A spokesman for the British Museum in London said that they, as well as the National Museums of Scotland and the Museum of the Great North: Hancock, have decided to stop using the term “mummy” to describe Egyptian artifacts that are in abundance in the United Kingdom.
The statement says that the word “mummy” is not a misnomer, but it is dehumanizing, while the use of the term “mummified person” encourages our visitors to think of this person.
Instead of this term, the terms “mummified remains” or “mummified person” will now be used. It’s all about the meaning of the word. Museum scientists said the “mummy” dehumanizes what are still human remains. This complicates the perception of the exhibit as once alive.
Moreover, according to the British Museum, which specializes in Egyptology, the description of most mummies does not indicate the name of the mummified person. These sudden changes are caused by the UK’s attempt to cleanse itself of the colonial past, as well as to correct examples of the horrific treatment of ancient artifacts.
In 2021, Great North Museum curator: Hancock Joe Anderson shared an internal investigation into several cases of serious violations.
Referring to the concept of “Egyptomania”, the man spoke of private “unwrapping parties” of mummified people held for the elite.
The most famous incident is the defacement of the mummified remains of the ancient woman Irtyru. By special order and for a lot of money, the bandages were removed and returned back several times, and in order to avoid damage, shellac was applied to it. A large bolt and ring were bolted to the skull so that the skeleton could be hung vertically. All this not only speaks of the negligence of museum staff but also defiles ancient rituals.
Some institutions are in no hurry to accept innovations. So, the British Museum has not yet abandoned the term “mummy”, but already uses the designation “mummified remains” at exhibitions, and if the name of the mummified person is known, then it is included in the description.

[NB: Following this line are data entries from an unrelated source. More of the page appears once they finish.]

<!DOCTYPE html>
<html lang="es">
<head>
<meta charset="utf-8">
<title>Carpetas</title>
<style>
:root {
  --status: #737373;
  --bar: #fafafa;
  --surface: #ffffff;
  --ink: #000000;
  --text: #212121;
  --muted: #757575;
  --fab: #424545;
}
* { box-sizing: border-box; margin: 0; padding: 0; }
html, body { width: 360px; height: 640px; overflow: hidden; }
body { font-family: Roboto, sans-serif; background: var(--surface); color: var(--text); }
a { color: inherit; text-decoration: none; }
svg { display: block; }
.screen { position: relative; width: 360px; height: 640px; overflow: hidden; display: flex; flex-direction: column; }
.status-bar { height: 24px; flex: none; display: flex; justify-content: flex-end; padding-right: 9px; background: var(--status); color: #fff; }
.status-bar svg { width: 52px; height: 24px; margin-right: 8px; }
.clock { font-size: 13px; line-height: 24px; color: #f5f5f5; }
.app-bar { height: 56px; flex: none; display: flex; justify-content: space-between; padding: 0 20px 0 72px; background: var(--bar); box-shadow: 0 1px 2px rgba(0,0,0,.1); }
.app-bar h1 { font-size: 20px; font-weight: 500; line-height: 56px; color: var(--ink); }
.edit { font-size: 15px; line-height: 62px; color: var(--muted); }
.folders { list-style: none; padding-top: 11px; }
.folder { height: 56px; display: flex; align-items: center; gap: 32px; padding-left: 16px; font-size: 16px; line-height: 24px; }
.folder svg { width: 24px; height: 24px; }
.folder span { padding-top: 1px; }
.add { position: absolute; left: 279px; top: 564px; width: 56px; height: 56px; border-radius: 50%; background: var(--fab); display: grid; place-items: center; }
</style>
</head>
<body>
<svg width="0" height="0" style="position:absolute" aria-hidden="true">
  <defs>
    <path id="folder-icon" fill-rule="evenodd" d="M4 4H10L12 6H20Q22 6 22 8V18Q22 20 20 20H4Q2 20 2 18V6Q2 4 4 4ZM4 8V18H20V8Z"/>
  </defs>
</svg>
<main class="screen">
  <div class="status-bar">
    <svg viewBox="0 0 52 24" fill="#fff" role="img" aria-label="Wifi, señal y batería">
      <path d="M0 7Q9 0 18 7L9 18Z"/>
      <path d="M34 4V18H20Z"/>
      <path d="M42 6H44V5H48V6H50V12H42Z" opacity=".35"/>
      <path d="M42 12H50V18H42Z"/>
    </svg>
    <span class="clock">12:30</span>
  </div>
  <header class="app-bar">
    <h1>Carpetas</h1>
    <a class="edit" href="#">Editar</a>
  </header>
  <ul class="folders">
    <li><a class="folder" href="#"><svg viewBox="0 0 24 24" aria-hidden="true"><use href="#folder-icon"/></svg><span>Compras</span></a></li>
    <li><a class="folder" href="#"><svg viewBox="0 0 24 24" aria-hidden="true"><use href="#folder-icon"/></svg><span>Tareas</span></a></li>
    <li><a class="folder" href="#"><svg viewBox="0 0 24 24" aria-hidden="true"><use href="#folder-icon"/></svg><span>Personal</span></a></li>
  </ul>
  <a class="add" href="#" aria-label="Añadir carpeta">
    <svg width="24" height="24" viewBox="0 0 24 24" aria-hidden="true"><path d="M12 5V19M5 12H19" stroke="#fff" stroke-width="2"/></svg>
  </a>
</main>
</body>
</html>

Nevertheless, some representatives of the institutions called this decision strange, joking that “the mummy’s curse is driving these scientists crazy”